**What is needed:**
From the line below that contains "340px; top: 482px;" to the line that contains "10L9 5L6 3L14", repeat every line exactly, both ends included, and nothing else.

**Supplied material:**
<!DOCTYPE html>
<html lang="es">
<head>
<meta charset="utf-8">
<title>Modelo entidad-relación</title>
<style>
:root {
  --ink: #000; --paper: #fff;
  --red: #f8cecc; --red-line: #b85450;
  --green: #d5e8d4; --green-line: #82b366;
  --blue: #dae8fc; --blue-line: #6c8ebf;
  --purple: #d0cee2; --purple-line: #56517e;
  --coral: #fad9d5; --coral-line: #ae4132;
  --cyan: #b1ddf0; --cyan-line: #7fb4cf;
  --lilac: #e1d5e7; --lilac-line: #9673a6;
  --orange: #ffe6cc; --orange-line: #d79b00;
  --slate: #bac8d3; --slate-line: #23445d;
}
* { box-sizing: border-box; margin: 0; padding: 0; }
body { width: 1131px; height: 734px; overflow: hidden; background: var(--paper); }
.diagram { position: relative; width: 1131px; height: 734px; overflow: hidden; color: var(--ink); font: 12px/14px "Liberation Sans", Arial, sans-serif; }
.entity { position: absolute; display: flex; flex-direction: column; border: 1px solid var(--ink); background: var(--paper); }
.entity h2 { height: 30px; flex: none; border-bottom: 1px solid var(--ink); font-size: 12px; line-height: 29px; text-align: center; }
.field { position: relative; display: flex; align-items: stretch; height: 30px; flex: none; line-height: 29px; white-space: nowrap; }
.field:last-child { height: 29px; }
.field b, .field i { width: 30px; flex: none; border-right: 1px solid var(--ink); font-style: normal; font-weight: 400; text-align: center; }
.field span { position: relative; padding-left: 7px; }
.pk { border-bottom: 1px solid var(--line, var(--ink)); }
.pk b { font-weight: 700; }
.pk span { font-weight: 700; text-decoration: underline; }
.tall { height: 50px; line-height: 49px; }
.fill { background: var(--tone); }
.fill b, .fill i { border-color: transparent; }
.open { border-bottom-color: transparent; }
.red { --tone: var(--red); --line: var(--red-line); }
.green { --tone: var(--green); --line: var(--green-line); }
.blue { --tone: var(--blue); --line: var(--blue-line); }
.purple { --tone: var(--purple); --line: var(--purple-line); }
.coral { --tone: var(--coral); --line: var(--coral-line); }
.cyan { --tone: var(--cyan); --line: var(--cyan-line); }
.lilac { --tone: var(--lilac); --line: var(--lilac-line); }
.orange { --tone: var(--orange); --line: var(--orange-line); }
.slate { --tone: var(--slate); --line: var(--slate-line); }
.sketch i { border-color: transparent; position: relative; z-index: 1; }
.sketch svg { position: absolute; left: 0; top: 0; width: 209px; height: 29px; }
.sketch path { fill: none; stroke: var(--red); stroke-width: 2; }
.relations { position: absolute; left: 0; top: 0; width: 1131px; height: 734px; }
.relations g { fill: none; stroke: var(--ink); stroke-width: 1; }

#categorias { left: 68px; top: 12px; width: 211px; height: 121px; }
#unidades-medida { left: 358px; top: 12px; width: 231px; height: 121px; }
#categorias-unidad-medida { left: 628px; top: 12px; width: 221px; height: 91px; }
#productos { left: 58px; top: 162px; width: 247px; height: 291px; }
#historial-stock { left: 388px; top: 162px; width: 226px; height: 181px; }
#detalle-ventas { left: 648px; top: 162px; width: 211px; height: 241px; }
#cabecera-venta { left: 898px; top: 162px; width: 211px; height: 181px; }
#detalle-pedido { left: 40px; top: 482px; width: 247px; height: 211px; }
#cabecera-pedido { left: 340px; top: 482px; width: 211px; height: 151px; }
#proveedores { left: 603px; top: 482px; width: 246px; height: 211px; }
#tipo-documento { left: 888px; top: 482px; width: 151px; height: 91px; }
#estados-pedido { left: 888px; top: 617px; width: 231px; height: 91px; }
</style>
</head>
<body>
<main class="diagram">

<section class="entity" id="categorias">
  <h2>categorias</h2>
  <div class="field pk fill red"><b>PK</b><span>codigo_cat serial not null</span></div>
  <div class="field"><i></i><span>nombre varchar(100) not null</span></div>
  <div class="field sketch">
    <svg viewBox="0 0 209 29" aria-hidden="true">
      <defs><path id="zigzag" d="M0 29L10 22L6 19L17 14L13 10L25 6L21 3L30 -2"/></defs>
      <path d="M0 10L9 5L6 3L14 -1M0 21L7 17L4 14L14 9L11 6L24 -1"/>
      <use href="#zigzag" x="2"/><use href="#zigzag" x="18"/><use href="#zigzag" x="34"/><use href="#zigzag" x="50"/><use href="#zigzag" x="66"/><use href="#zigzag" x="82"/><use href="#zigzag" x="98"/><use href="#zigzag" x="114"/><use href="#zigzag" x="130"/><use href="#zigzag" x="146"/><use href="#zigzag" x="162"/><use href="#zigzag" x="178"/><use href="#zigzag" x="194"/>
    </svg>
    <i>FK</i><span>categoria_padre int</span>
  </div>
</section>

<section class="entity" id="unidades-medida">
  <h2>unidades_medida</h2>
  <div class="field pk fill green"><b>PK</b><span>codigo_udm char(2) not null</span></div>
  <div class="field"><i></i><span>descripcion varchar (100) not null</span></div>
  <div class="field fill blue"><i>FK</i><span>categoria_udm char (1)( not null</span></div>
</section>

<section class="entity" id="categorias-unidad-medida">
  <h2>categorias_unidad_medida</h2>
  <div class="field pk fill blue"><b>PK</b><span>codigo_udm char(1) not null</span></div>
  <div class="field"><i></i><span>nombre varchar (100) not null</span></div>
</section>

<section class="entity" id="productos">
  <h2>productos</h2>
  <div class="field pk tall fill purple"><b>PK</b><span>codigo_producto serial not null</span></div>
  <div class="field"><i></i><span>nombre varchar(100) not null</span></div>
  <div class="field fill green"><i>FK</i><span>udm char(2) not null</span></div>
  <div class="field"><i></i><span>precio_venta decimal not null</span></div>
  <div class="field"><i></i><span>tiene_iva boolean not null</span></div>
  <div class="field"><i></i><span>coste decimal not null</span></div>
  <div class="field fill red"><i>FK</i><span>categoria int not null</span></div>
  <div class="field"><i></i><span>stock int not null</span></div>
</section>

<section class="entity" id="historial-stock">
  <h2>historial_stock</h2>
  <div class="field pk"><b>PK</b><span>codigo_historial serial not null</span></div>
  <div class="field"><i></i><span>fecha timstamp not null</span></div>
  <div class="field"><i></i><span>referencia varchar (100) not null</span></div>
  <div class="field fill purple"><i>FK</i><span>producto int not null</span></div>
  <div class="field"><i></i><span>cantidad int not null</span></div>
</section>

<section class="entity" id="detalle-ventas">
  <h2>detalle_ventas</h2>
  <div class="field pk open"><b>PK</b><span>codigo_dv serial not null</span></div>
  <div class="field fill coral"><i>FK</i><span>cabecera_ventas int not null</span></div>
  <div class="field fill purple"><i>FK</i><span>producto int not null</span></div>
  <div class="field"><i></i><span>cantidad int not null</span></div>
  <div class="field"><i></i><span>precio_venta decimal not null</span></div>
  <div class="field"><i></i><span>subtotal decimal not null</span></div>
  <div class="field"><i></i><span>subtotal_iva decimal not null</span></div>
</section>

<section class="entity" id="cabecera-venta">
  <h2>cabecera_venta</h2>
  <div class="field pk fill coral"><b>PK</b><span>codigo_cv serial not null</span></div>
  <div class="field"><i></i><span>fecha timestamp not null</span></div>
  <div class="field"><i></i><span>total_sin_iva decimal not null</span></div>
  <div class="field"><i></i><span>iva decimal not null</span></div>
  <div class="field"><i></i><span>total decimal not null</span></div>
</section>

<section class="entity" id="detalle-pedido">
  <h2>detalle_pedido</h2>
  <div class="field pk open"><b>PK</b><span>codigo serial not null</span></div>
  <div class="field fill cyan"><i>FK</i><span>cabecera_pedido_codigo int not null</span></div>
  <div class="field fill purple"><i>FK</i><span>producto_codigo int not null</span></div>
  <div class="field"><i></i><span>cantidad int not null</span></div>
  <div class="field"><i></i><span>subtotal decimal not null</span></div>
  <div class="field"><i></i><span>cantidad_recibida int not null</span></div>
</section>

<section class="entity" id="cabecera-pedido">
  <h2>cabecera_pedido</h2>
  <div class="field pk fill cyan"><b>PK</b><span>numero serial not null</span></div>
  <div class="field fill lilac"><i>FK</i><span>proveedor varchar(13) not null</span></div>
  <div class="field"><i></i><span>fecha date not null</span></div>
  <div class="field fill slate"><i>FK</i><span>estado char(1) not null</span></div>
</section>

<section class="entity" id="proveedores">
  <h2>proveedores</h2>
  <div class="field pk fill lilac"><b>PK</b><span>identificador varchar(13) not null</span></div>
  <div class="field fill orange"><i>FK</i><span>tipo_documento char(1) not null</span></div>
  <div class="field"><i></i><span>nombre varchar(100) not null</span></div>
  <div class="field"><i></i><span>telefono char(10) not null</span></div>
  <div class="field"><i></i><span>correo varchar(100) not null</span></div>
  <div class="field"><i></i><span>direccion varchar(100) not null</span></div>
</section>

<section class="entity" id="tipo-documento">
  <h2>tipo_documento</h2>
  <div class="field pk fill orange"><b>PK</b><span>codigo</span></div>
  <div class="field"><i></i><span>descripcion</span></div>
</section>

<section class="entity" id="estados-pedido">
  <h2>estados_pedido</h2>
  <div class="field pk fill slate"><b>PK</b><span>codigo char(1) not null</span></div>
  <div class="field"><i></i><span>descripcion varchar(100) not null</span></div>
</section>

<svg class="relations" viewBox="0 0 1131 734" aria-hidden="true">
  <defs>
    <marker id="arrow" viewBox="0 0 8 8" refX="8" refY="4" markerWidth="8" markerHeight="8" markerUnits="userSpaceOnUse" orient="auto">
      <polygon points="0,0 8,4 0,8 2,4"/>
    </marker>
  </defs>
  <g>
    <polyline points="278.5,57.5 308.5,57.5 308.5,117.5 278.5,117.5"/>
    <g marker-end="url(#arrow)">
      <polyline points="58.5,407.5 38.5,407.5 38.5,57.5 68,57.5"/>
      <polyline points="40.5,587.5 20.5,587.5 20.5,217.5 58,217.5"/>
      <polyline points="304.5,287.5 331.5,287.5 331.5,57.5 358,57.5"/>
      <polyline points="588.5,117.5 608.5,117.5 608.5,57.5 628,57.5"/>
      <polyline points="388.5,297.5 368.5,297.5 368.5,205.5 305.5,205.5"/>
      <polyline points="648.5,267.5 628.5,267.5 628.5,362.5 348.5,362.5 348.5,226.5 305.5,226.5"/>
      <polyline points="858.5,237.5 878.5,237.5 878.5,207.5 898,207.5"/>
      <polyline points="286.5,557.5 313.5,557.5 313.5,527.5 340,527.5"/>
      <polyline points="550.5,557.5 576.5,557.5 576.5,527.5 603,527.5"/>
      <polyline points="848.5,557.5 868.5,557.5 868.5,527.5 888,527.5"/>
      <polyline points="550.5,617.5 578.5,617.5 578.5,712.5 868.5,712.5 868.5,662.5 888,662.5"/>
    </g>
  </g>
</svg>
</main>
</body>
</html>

**Task answer:**
#cabecera-pedido { left: 340px; top: 482px; width: 211px; height: 151px; }
#proveedores { left: 603px; top: 482px; width: 246px; height: 211px; }
#tipo-documento { left: 888px; top: 482px; width: 151px; height: 91px; }
#estados-pedido { left: 888px; top: 617px; width: 231px; height: 91px; }
</style>
</head>
<body>
<main class="diagram">

<section class="entity" id="categorias">
  <h2>categorias</h2>
  <div class="field pk fill red"><b>PK</b><span>codigo_cat serial not null</span></div>
  <div class="field"><i></i><span>nombre varchar(100) not null</span></div>
  <div class="field sketch">
    <svg viewBox="0 0 209 29" aria-hidden="true">
      <defs><path id="zigzag" d="M0 29L10 22L6 19L17 14L13 10L25 6L21 3L30 -2"/></defs>
      <path d="M0 10L9 5L6 3L14 -1M0 21L7 17L4 14L14 9L11 6L24 -1"/>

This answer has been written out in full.